This week, I'm excited to be reviewing a new children's book by Elizabeth Hamilton-Guarino with whimsical illustrations by Sandra Waugh. Pinky Doodle Bug explores the suppressed talents in so many of us ... talents that no one harnessed when we were young. Talents we may not have expressed 'correctly' as kids, so they were squashed under the heel of appropriateness.
You know what I'm talking about. The drummer who was reprimanded for tapping the margarine tub with his fork. The ballerina who was told to sit still when inside she was longing to twirl. And the budding artist whose drawings were simply in the wrong places. Like Pinky, who liked to doodle, until one day when she was told, "You can't do that, Pinky, that's called grafitti."
Have you been there? Do you remember what it felt like?
The dilemma is obvious from the start of this charming tale. Pinky loves to draw, but rather than someone coming alongside her and channeling her creativity and moving it forward, they simply tell her she is wrong for doing what comes naturally. For Pinky, doodling simply erupts from the passion inside her ... a passion to create art.
I had a passion when I was a child. I wanted to write. Fortunately, I had parents who encouraged that talent. Here I am, 5 decades later, doing what I love.
As parents, we need to nourish our children's passions and channel them in the right directions. Wait, this is starting to sound like a life lesson instead of a book review. But isn't that what a good book does? Entertains while presenting a moral or a lesson. Look at Aesop's Fables, for instance.

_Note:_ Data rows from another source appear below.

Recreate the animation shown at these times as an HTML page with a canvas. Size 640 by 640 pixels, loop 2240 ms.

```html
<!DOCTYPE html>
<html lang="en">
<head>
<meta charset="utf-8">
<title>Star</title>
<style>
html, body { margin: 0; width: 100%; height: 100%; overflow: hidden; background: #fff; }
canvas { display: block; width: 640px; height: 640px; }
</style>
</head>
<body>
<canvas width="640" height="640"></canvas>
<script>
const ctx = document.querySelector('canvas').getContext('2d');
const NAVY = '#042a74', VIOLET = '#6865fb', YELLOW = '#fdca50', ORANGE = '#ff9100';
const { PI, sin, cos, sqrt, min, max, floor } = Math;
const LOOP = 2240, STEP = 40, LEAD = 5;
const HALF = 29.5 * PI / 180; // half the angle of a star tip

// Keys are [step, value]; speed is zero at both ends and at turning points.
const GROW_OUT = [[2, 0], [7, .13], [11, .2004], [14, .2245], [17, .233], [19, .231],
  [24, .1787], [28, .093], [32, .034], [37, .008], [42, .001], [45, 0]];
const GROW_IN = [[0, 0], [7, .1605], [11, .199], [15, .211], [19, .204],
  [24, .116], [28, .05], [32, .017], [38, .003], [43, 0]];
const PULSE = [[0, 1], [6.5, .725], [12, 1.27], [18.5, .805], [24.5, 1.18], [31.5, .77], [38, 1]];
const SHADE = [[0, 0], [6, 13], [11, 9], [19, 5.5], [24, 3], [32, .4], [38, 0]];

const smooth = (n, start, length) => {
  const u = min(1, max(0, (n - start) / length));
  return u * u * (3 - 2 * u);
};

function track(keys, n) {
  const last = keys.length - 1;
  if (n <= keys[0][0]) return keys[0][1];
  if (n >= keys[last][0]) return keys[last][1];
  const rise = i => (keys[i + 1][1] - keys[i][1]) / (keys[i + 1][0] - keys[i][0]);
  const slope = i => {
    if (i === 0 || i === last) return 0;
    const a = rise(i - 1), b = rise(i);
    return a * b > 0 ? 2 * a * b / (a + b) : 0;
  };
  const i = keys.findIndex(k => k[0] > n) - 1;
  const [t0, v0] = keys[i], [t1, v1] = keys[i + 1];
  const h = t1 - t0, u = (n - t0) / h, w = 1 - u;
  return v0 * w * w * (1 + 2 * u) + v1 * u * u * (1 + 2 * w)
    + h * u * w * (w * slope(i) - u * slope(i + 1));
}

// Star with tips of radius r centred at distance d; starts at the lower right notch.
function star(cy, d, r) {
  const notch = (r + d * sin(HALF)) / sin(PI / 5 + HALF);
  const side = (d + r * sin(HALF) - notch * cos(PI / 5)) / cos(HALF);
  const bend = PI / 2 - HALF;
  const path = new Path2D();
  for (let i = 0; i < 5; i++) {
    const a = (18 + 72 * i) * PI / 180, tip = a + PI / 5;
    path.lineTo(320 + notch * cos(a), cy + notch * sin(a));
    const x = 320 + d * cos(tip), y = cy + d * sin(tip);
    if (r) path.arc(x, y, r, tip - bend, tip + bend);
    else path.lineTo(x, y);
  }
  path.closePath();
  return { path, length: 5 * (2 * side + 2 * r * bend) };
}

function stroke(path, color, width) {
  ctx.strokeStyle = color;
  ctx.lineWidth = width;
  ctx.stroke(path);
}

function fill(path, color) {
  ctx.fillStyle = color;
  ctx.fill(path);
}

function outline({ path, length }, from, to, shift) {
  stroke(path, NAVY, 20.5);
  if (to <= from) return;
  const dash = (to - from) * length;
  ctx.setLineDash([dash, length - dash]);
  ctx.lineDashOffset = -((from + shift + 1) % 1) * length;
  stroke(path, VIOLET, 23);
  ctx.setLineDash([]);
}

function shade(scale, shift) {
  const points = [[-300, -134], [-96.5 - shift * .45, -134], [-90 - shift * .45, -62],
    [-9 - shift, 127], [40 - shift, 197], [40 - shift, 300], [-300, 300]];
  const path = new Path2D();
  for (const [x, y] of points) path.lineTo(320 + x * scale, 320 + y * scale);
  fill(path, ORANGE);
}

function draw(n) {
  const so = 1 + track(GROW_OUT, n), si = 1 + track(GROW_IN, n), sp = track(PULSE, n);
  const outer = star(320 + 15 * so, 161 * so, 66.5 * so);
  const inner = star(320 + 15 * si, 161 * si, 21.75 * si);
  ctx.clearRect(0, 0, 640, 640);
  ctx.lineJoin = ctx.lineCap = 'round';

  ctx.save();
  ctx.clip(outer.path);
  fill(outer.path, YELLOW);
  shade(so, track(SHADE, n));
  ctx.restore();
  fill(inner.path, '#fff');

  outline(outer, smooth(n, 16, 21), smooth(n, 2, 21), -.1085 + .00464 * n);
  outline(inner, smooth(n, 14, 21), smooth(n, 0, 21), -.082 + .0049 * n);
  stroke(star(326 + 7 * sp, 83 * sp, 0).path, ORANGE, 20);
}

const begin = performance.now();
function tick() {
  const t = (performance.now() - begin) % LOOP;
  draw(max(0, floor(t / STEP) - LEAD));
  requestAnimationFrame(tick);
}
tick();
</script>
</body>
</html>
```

So what happens to Pinky Doodle Bug when she is told to no longer doodle? Well, you'll have to pick up a copy of the book to find out. And here are your options:
The book is available on Lulu.com in three formats:
Hard Cover for $24.95
Paperback for $14.95
eBook for $9.99
Or ... you can win a Hard Cover copy! And it is easy to enter! Simply 'like' the Pinky Doodle Bug Facebook page and on the GG Facebook page telling me what your talent/passion was when you were a child and whether or not your parents encouraged you, or discouraged you, to pursue your dream. Not on Facebook? That's okay. You can just post a comment here on the blog to enter.
Elizabeth Hamilton-Guarino is all about encouraging people to pursue their dreams. Her Best Ever You network is designed to bring out the ... well, the best in you!! So Pinky Doodle Bug is a perfect tool for teaching your little ones to stick to their natural talents and create a life based on them. Isn't that the ultimate dream for all of us?
As a poet, I'm a stickler for good meter and proper, but not forced, rhyme. This is where I have to add a slight criticism of the book. There are times the meter is off and, in one instance, the sentence structure is miscued in order to create the rhyme ("my words you have found"). But hey, it's a kids' book, not an actual poem, so it is a minor detail that probably only bothers people like me who can never seem to put down their red editing pen.
The story itself is fun and the illustrations by Sandra Waugh are delightful. I am quite certain children will fall in love with Pinky Doodle Bug and little girls will want to be her. That's where you, as a parent or grandparent, have to remind her that it's fun to pretend to be someone else, but the best person she can be is exactly who she is!!
Looking forward to reading your responses!
Reviewing it for you,
Entries will be received through midnight EST Monday, Dec. 19, 2011 and a winner will be chosen via Random.org and posted here on the blog on Tuesday. Don't forget to check back to see if you won!